Scientists have taken a closer look at the recreational party drug ketamine to cure depression. Ketamine, sometimes referred to as ‘special k’ or ‘vitamin k’ on the party circuit is a popularly recognized as a horse tranquilizer. Ketamine is actually used to medically treat both humans and animals, because of its sedative and anesthesia effects. A new study showed that a single dose of ketamine causes a rapid improvement in depressive symptoms in rats, with results lasting longer than three weeks.
To assess the emotional state of the rats, experts used three widely accepted models of depression in rats. The first, the forced swim test, involved placing the rat in a tub of water and seeing how quickly it gave up on attempting escape. The second tested, known as learned helplessness, saw how long the rats tried to avoid shocks before just resigning and accepting the pain. Finally, a third test put the rats in unfamiliar mazes to see how hard they would work to explore for food.
Rats were considered depressed when they performed poorly on all three tests. Traditional depression medications administered daily in rats generally create improvement on all three tests. However, a single dose of ketamine administered before the forced swim test caused improvement even in the food-maze test 21 days later. This result hints that ketamine causes a fundamental and sustained physiological change that alleviates the symptoms of depression.
So how does ketamine work? Essentially, a dose of ketamine assists the brain to reform and strengthen cells. These restored brain cells are more sensitive to neurotransmitters, and this sensitivity appears to be the reason why the symptoms of depression improve.

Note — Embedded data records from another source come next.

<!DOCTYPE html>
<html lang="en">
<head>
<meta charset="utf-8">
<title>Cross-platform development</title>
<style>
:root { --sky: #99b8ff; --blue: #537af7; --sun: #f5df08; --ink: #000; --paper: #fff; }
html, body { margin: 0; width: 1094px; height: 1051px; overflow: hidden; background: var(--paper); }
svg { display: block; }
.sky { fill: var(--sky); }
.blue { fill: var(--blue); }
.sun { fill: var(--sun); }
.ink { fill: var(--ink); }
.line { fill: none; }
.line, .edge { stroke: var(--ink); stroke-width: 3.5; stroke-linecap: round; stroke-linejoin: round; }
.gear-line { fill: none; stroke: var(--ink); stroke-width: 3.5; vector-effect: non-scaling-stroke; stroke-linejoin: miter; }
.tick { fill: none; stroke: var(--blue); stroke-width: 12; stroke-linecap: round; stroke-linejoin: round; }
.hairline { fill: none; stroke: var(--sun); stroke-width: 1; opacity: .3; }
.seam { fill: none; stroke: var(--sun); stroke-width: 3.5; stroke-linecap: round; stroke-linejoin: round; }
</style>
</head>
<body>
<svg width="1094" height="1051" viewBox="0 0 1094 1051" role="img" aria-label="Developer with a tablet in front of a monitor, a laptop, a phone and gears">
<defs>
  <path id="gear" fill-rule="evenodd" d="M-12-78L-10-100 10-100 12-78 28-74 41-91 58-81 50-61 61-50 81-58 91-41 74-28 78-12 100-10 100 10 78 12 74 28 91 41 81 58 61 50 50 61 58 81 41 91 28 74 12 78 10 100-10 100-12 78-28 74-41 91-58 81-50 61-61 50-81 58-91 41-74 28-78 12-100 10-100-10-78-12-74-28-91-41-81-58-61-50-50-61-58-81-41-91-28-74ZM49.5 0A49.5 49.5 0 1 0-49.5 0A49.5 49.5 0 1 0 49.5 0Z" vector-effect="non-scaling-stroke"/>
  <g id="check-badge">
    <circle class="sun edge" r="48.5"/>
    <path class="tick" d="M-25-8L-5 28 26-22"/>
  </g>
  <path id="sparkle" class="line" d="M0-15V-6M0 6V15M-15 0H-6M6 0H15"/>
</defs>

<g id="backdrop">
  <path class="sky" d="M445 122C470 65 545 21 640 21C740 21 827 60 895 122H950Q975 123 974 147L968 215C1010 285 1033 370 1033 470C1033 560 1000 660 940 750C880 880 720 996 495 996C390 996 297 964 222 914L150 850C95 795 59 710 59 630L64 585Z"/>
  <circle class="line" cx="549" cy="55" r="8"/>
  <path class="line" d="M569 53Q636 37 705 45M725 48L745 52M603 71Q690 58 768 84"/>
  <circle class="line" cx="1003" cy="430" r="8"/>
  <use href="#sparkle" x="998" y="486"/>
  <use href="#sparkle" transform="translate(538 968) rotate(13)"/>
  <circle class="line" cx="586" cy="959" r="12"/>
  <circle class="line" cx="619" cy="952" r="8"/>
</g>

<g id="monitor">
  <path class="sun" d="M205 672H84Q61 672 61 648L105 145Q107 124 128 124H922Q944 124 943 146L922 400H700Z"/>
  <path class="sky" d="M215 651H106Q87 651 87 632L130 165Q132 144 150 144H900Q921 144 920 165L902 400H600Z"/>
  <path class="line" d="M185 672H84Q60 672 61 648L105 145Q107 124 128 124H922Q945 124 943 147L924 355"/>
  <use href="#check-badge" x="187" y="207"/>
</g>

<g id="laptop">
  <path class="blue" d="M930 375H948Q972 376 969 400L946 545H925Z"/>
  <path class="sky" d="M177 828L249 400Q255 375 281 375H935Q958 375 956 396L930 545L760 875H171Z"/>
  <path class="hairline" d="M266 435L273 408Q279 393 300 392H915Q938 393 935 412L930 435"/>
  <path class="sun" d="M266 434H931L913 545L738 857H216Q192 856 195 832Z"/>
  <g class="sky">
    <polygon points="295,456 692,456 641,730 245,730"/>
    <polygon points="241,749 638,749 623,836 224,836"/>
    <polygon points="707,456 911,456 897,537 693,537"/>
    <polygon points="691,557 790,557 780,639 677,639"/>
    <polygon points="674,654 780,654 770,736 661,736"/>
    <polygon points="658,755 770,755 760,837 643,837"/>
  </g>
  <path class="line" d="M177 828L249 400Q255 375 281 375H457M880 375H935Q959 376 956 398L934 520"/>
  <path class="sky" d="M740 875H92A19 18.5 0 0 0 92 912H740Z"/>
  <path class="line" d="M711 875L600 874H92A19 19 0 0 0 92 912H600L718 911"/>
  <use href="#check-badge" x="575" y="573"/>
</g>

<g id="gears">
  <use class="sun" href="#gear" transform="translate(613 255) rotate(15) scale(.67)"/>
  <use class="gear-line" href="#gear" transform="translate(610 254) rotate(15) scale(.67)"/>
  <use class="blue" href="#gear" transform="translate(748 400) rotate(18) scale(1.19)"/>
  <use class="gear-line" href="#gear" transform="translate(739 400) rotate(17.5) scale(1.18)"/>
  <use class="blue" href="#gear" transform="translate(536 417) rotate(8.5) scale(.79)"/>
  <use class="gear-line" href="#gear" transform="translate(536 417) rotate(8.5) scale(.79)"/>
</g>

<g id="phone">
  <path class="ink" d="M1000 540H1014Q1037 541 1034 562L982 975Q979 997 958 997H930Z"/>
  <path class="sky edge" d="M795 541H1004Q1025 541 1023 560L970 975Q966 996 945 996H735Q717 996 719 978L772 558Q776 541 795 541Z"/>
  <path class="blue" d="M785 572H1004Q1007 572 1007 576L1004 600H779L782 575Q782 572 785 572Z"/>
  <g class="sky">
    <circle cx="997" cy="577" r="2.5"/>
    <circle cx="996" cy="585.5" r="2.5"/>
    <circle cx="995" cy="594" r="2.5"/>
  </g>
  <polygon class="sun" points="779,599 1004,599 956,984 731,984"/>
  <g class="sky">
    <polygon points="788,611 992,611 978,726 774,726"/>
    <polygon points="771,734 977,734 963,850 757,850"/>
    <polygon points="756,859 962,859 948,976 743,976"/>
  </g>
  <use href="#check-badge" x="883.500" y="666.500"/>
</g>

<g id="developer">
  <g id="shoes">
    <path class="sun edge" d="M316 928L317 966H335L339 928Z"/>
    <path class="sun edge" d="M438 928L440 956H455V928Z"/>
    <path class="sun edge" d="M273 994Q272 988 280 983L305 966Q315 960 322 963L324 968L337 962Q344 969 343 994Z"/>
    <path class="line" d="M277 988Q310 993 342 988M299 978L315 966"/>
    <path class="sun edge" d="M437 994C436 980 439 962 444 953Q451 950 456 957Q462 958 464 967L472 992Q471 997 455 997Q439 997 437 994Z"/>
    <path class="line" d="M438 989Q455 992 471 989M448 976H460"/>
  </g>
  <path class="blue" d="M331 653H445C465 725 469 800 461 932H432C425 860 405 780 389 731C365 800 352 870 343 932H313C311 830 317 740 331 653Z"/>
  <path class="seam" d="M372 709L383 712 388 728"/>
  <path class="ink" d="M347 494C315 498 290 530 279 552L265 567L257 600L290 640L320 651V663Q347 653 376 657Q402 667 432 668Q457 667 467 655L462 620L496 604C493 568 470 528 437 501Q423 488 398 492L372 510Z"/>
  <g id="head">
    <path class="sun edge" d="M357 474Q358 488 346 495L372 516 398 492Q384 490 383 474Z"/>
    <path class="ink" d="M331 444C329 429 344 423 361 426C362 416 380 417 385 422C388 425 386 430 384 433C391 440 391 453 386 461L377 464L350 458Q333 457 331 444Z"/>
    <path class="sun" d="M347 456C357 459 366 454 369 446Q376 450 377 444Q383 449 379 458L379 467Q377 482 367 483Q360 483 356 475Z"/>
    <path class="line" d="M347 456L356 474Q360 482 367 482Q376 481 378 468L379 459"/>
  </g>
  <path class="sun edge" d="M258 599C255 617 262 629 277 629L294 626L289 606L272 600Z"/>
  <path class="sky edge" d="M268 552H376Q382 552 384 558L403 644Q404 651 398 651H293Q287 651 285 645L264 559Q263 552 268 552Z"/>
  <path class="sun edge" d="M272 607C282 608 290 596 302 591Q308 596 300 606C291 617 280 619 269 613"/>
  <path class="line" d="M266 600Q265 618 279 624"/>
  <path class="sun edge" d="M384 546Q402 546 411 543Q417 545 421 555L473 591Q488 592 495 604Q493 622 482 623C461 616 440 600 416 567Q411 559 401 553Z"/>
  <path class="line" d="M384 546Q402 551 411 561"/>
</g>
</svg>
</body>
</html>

It is important to note that the this test was done on rats not humans. In fact, while all of this news sounds very promising, don’t count on ketamine being available for the treatment of depression anytime soon. It is not safe to use ketamine to self-medicate. Ketamine may cause hallucinations, as well as impair vision, balance, and one’s perception of time. The researchers hope they can solve these problems by identifying similar drugs that produce the same benefits for depression, but do not have the same potential for abuse.